Stored dataset items
● ● ● ● ● ● ●

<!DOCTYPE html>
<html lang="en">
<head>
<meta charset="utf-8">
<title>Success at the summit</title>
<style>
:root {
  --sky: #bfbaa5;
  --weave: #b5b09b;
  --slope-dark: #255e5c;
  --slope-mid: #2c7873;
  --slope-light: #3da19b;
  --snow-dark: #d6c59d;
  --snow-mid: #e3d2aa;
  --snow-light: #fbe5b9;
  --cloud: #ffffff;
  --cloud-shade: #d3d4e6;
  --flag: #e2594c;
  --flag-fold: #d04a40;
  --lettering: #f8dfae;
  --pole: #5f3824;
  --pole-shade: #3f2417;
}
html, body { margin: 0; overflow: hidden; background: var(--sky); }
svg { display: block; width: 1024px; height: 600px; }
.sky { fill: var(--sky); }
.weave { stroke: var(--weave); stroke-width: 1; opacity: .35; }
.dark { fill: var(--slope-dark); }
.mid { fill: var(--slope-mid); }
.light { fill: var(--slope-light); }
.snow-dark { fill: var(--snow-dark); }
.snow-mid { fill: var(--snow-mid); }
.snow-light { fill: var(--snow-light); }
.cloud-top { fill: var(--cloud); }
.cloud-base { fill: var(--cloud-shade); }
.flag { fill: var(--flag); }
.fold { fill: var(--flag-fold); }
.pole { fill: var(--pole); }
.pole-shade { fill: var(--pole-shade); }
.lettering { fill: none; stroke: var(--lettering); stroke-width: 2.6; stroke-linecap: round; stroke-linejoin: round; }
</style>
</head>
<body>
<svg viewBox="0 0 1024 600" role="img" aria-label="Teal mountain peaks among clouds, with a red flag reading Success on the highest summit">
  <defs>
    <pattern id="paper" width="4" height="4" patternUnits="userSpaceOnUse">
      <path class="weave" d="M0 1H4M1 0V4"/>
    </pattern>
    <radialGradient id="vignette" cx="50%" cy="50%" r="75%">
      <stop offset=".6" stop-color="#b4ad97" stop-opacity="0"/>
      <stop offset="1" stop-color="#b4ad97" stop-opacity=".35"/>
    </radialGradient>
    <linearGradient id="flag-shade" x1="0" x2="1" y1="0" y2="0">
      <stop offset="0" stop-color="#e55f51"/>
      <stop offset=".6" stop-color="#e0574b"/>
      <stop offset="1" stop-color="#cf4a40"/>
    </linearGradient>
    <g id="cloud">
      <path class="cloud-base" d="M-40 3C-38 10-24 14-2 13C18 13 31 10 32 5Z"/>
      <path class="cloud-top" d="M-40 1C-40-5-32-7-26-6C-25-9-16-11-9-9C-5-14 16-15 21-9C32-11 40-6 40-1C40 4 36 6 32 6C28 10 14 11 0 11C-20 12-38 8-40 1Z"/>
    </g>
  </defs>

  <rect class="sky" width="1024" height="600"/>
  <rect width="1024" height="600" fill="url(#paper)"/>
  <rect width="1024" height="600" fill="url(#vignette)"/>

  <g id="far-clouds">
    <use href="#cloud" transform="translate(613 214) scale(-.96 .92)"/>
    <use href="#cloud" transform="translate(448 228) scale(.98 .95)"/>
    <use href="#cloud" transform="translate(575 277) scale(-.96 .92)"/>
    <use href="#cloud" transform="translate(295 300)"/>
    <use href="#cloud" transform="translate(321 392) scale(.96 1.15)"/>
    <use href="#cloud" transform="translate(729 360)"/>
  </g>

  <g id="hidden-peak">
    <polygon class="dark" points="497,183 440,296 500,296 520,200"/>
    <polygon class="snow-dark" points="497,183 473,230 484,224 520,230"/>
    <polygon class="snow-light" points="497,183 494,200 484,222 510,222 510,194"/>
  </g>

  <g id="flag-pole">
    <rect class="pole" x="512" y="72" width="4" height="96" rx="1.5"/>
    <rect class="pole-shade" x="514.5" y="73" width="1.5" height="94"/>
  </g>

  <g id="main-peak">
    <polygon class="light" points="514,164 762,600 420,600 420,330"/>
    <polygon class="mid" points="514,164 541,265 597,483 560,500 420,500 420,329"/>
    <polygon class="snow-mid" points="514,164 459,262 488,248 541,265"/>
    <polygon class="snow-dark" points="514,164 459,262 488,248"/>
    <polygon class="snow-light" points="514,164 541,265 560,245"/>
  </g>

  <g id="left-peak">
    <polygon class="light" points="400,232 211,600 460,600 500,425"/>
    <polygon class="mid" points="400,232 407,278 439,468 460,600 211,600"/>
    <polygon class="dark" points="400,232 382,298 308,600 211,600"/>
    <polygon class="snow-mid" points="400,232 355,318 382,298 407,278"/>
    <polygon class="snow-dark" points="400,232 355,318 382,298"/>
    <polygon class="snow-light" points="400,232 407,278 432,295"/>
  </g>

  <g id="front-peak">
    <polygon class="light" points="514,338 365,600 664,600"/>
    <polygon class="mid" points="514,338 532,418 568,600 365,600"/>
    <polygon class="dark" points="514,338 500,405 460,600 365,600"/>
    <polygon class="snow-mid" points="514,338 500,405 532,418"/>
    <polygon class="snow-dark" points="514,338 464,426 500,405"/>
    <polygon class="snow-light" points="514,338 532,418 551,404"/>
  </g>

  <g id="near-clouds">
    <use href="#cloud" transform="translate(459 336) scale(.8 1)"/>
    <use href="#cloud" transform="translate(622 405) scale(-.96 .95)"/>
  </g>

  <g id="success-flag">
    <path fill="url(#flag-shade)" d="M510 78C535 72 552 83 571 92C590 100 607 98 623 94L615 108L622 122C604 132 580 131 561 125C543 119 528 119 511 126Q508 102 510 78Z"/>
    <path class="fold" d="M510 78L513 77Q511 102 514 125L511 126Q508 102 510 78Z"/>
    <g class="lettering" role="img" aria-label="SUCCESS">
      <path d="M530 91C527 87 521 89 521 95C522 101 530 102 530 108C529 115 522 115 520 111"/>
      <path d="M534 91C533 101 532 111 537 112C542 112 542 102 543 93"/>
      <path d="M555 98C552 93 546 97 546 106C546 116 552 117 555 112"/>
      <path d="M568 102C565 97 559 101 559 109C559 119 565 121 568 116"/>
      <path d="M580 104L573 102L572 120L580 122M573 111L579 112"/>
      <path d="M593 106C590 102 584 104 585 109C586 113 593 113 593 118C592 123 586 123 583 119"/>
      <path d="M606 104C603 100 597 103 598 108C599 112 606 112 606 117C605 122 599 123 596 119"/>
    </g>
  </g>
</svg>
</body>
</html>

● ● ● ● ● ● ●

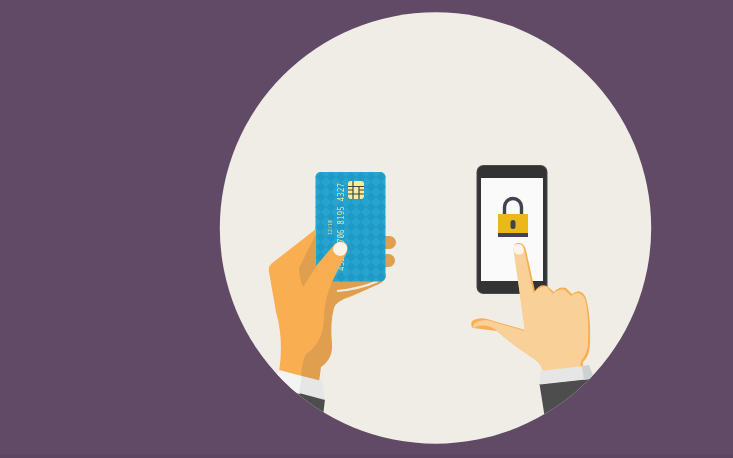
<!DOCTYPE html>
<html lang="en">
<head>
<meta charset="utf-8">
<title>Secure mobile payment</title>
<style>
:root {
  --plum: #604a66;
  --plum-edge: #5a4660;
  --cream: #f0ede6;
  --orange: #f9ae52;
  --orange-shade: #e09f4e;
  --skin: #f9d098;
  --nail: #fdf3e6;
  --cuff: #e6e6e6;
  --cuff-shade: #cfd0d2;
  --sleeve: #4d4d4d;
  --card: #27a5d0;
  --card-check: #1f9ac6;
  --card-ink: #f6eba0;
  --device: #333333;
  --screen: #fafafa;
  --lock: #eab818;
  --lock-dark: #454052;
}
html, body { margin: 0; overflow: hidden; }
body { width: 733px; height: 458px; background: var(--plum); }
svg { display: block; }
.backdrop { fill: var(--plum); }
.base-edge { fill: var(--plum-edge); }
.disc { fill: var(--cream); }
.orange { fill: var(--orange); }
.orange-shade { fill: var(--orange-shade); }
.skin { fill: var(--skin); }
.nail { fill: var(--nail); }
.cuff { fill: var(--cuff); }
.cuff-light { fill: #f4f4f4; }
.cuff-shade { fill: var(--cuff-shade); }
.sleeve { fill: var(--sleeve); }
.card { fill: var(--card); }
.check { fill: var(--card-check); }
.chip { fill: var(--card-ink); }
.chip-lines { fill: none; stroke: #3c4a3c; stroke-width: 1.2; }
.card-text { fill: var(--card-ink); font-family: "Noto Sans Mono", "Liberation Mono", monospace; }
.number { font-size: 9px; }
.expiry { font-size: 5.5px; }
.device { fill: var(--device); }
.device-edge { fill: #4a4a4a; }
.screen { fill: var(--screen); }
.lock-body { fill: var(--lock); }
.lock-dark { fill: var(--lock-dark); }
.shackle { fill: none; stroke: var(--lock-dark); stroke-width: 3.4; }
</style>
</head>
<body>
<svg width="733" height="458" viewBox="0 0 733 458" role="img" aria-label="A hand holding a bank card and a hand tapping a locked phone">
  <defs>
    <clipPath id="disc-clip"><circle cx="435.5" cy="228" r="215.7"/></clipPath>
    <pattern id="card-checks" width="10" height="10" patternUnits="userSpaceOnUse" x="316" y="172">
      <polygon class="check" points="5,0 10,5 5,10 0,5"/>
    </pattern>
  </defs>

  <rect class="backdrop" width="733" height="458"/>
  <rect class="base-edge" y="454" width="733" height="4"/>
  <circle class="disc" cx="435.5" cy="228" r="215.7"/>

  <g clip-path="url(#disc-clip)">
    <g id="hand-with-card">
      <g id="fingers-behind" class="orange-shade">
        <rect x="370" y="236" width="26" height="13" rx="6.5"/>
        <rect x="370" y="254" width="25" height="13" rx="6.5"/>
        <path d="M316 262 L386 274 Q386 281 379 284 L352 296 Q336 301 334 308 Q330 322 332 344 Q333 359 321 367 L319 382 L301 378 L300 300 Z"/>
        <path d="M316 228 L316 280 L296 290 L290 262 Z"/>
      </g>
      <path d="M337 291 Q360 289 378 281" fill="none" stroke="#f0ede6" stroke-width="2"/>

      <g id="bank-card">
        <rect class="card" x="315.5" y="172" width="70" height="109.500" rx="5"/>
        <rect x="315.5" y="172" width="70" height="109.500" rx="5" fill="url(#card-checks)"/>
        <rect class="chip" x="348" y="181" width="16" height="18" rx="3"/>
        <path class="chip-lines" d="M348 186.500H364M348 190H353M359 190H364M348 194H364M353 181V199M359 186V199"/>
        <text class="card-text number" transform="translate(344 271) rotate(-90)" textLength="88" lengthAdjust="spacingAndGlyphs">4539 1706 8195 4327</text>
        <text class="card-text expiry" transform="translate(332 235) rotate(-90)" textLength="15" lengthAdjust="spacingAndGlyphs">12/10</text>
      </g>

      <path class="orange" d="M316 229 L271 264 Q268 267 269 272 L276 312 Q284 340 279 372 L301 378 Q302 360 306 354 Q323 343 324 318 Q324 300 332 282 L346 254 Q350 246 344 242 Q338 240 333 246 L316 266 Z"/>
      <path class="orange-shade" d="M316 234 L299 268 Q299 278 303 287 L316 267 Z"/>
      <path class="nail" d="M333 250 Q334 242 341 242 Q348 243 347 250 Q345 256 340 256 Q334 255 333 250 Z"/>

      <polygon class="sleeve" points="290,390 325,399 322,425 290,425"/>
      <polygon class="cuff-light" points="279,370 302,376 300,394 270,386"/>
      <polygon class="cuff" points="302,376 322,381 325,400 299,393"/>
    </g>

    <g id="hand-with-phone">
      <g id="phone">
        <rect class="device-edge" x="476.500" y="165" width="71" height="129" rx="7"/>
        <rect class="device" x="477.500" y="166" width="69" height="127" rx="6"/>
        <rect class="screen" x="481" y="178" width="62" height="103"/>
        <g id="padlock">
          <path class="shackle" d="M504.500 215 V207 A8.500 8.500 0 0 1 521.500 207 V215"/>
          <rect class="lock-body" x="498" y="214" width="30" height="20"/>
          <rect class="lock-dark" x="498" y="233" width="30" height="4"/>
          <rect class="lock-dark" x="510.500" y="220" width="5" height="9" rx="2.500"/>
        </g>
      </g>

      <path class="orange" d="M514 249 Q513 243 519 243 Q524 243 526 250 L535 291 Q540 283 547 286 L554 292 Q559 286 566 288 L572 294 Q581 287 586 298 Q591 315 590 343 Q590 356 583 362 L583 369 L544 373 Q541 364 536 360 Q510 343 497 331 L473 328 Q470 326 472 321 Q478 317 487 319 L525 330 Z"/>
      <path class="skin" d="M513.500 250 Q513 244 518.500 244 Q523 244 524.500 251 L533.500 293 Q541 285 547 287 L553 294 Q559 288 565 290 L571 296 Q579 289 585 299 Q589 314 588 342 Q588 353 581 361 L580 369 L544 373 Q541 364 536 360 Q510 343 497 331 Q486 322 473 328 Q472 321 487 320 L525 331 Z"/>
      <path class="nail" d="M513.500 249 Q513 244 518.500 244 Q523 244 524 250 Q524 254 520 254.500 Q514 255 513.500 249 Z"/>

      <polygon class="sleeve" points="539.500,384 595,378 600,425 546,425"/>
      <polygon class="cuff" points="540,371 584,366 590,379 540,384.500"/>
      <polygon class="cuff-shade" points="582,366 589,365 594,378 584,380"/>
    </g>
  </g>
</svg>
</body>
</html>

● ● ● ● ● ● ●

• [Task goal]: State how many lines in the records above contain the word "href", and give only that number.

• [Solution]: 8